As alluded to earlier, my initial transfer budget was small. I was able to make one signing, one made with the future in mind – a young striker by the name of Harry Kane. He would pop up here and there, mostly in cup games, with a view toward getting him experience. Having achieved Champions League qualification, I would have a bigger budget going into the 12/13 season, to further bolster my squad.
Suarez: Goals 67 Games 44 (yes, that is correct)
Kuyt: Goals 19 Games 43
Bellamy: Goals 12 Games 31
The quest to rebuild had begun in earnest. With a bigger budget, I went after a new, established goal scorer, and signed Giuseppe Rossi from Villarreal to partner Suarez. The two of them would score 92 goals between them, with a further 10 from Gerrard (who had missed much of the previous season through injury). Charlie Adam was a surprisingly solid performer, and Downing was in fact one of my key players. Enrique was immense in the left back role, whilst Jack Robinson came up into the first team and would make 24 appearances, with an average rating of 7.15 – not bad for a youngster! Kane scored 9 goals in 19 games, but was frozen out by Suarez and Rossi.
The opening phase of the season was incredible – my team won their first 15 games in all competitions, and won my first 12 Premier League matches – including a 4-0 away win against Arsenal and solid wins over Chelsea, Man City, Southampton, Swansea and Stoke. They say the number 13 can be unlucky – well, my 13th fixture was away – to Manchester United.
The details of the match are lost to the sands of computer code, but I was helpless as my team were crushed 5-1. Shortly thereafter, Stoke put Liverpool out of the League Cup. Was my season becoming unstuck?
It certainly wasn’t in Europe. I had topped my Champions League group, dropping just two points in the process. Crushing wins over Sunderland (6-1), Fulham (3-0), Villa (3-0), and Leicester (7-0) sandwiched a 1-0 defeat to fierce local rivals Everton – setting up what was to become a theme of away defeats to Man Utd and Everton, season in, season out.

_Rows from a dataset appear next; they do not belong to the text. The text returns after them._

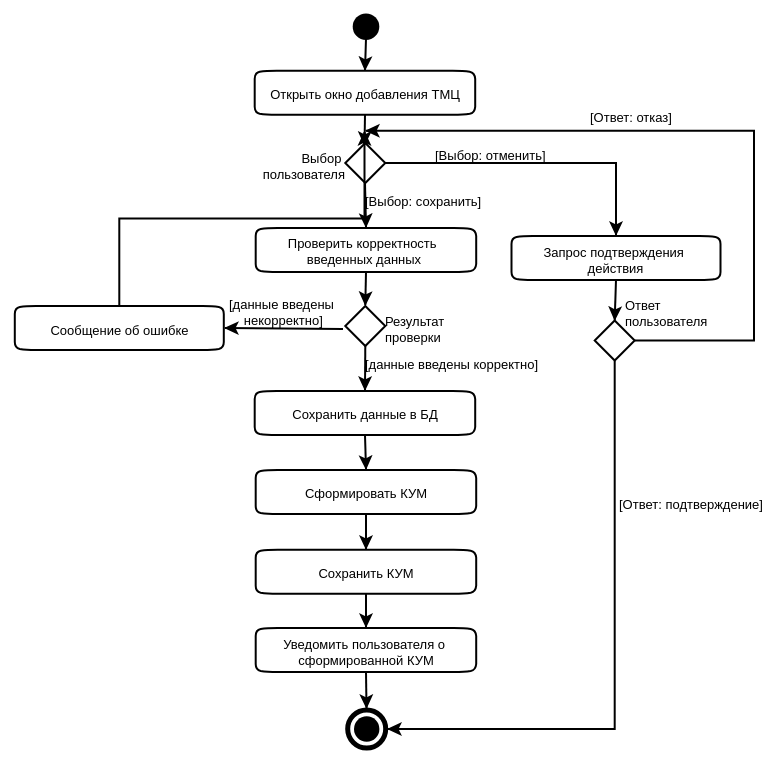
<!DOCTYPE html>
<html lang="ru">
<head>
<meta charset="utf-8">
<title>Диаграмма деятельности: добавление ТМЦ</title>
<style>
:root { --ink: #000; --paper: #fff; }
* { box-sizing: border-box; }
html, body { margin: 0; background: var(--paper); }
.diagram {
  position: relative; width: 784px; height: 764px; overflow: hidden;
  background: var(--paper); color: var(--ink);
  font: 13px/16px "Liberation Sans", Arial, sans-serif;
}
.shapes { position: absolute; left: 0; top: 0; display: block; }
.outline { fill: var(--paper); stroke: var(--ink); stroke-width: 2; }
.edges path { fill: none; stroke: var(--ink); stroke-width: 2; marker-end: url(#arrow); }
.solid { fill: var(--ink); }
.ring { fill: var(--paper); stroke: var(--ink); stroke-width: 5; }
.action {
  position: absolute; width: 220px; height: 44px; padding-top: 4px;
  display: flex; align-items: center; justify-content: center;
  text-align: center; white-space: nowrap;
}
.action.narrow { width: 209px; }
.label { position: absolute; white-space: nowrap; }
.label.right { text-align: right; }
.label.center { text-align: center; }
</style>
</head>
<body>
<main class="diagram">
  <svg class="shapes" width="784" height="764" viewBox="0 0 784 764" aria-hidden="true">
    <defs>
      <marker id="arrow" markerUnits="userSpaceOnUse" markerWidth="16" markerHeight="16" refX="14" refY="8" orient="auto">
        <path class="solid" d="M15 8L0 15L3.5 8L0 1Z"/>
      </marker>
      <path id="action-wide" d="M0 8Q0 2 5 1Q11 0 22 0H198Q209 0 215 1Q220 2 220.500 8V36Q220 42 215 43Q209 44 198 44H22Q11 44 5 43Q0 42 0 36Z"/>
      <path id="action-narrow" d="M0 8Q0 2 5 1Q11 0 21 0H188Q198 0 204 1Q209 2 209 8V36Q209 42 204 43Q198 44 188 44H21Q11 44 5 43Q0 42 0 36Z"/>
      <polygon id="decision" points="0,-20 20,0 0,20 -20,0"/>
    </defs>

    <g class="outline">
      <use href="#action-wide" x="254.700" y="70.800"/>
      <use href="#action-wide" x="255.700" y="228"/>
      <use href="#action-wide" x="254.700" y="391"/>
      <use href="#action-wide" x="255.700" y="470"/>
      <use href="#action-wide" x="255.700" y="549.700"/>
      <use href="#action-wide" x="255.700" y="628"/>
      <use href="#action-narrow" x="14.800" y="306"/>
      <use href="#action-narrow" x="511.500" y="236"/>
      <use href="#decision" x="365.300" y="163"/>
      <use href="#decision" x="365.300" y="326"/>
      <use href="#decision" x="614.700" y="340.500"/>
    </g>

    <circle class="solid" cx="366" cy="26.700" r="13.300"/>
    <circle class="ring" cx="366.700" cy="729" r="19"/>
    <circle class="solid" cx="366.700" cy="729" r="12.700"/>

    <g class="edges">
      <path d="M366 39L365 70"/>
      <path d="M365 115L364.500 145"/>
      <path d="M365 183L366 227"/>
      <path d="M366 272L365.300 305"/>
      <path d="M365.300 346L365 390"/>
      <path d="M365 435L366 469"/>
      <path d="M366 514V549"/>
      <path d="M366 594V627"/>
      <path d="M366 672L366.500 708"/>
      <path d="M343 329L225 328"/>
      <path d="M119.300 306V218.500H364.500V132"/>
      <path d="M385 163H616V235"/>
      <path d="M616 280L614.700 320"/>
      <path d="M635 340.500H754V130.700H366"/>
      <path d="M614.700 361V729H388"/>
    </g>
  </svg>

  <div class="action" style="left:255px;top:71px">Открыть окно добавления ТМЦ</div>
  <div class="action" style="left:254px;top:228px">Проверить корректность&nbsp;<br>введенных данных</div>
  <div class="action" style="left:255px;top:391px">Сохранить данные в БД</div>
  <div class="action" style="left:256px;top:470px">Сформировать КУМ</div>
  <div class="action" style="left:256px;top:550px">Сохранить КУМ</div>
  <div class="action" style="left:256px;top:629px">Уведомить пользователя о&nbsp;<br>сформированной КУМ</div>
  <div class="action narrow" style="left:15px;top:307px">Сообщение об ошибке</div>
  <div class="action narrow" style="left:511px;top:237px">Запрос подтверждения&nbsp;<br>действия</div>

  <div class="label right" style="right:439px;top:151px">Выбор&nbsp;<br>пользователя</div>
  <div class="label" style="left:385px;top:314px">Результат<br>проверки</div>
  <div class="label" style="left:625px;top:298px">Ответ<br>пользователя</div>

  <div class="label" style="left:590px;top:110px">[Ответ: отказ]</div>
  <div class="label" style="left:435px;top:148px">[Выбор: отменить]</div>
  <div class="label" style="left:365px;top:194px">[Выбор: сохранить]</div>
  <div class="label center" style="left:229px;top:297px">[данные введены&nbsp;<br>некорректно]</div>
  <div class="label" style="left:365px;top:357px">[данные введены корректно]</div>
  <div class="label" style="left:619px;top:497px">[Ответ: подтверждение]</div>
</main>
</body>
</html>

As the season wore on I would avenge my Old Trafford thrashing by dishing out a 4-1 hammering to Utd, and whilst my memory of the details is hazy, I do remember a thrilling 3-2 away win over Sunderland – Harry Kane grabbing a very late winner as the title race heated up.
I would end up achieving something I hadn’t expected – I guided Liverpool to the league title, in only my second season in charge! This would be Liverpool’s 19th title, but this was not the final accomplishment of the season.
I mentioned earlier that I’d comfortably qualified from my Champions League group, and my form in the knockout stages was impressive. Liverpool dispatched Olympkais, FC Porto and Marseille to reach the final – held at Wembley. My opponents? Manchester City.
I won, 2-1, thanks to a last-minute-of-extra-time goal from Rossi. Needless to say, I was pretty pleased! A Premiership and Champions League double hadn’t been on the cards – I’d been hopeful of being involved at the sharp end of Both competitions, but to win both of them? I hadn’t conceived such an idea in my wildest fantasies.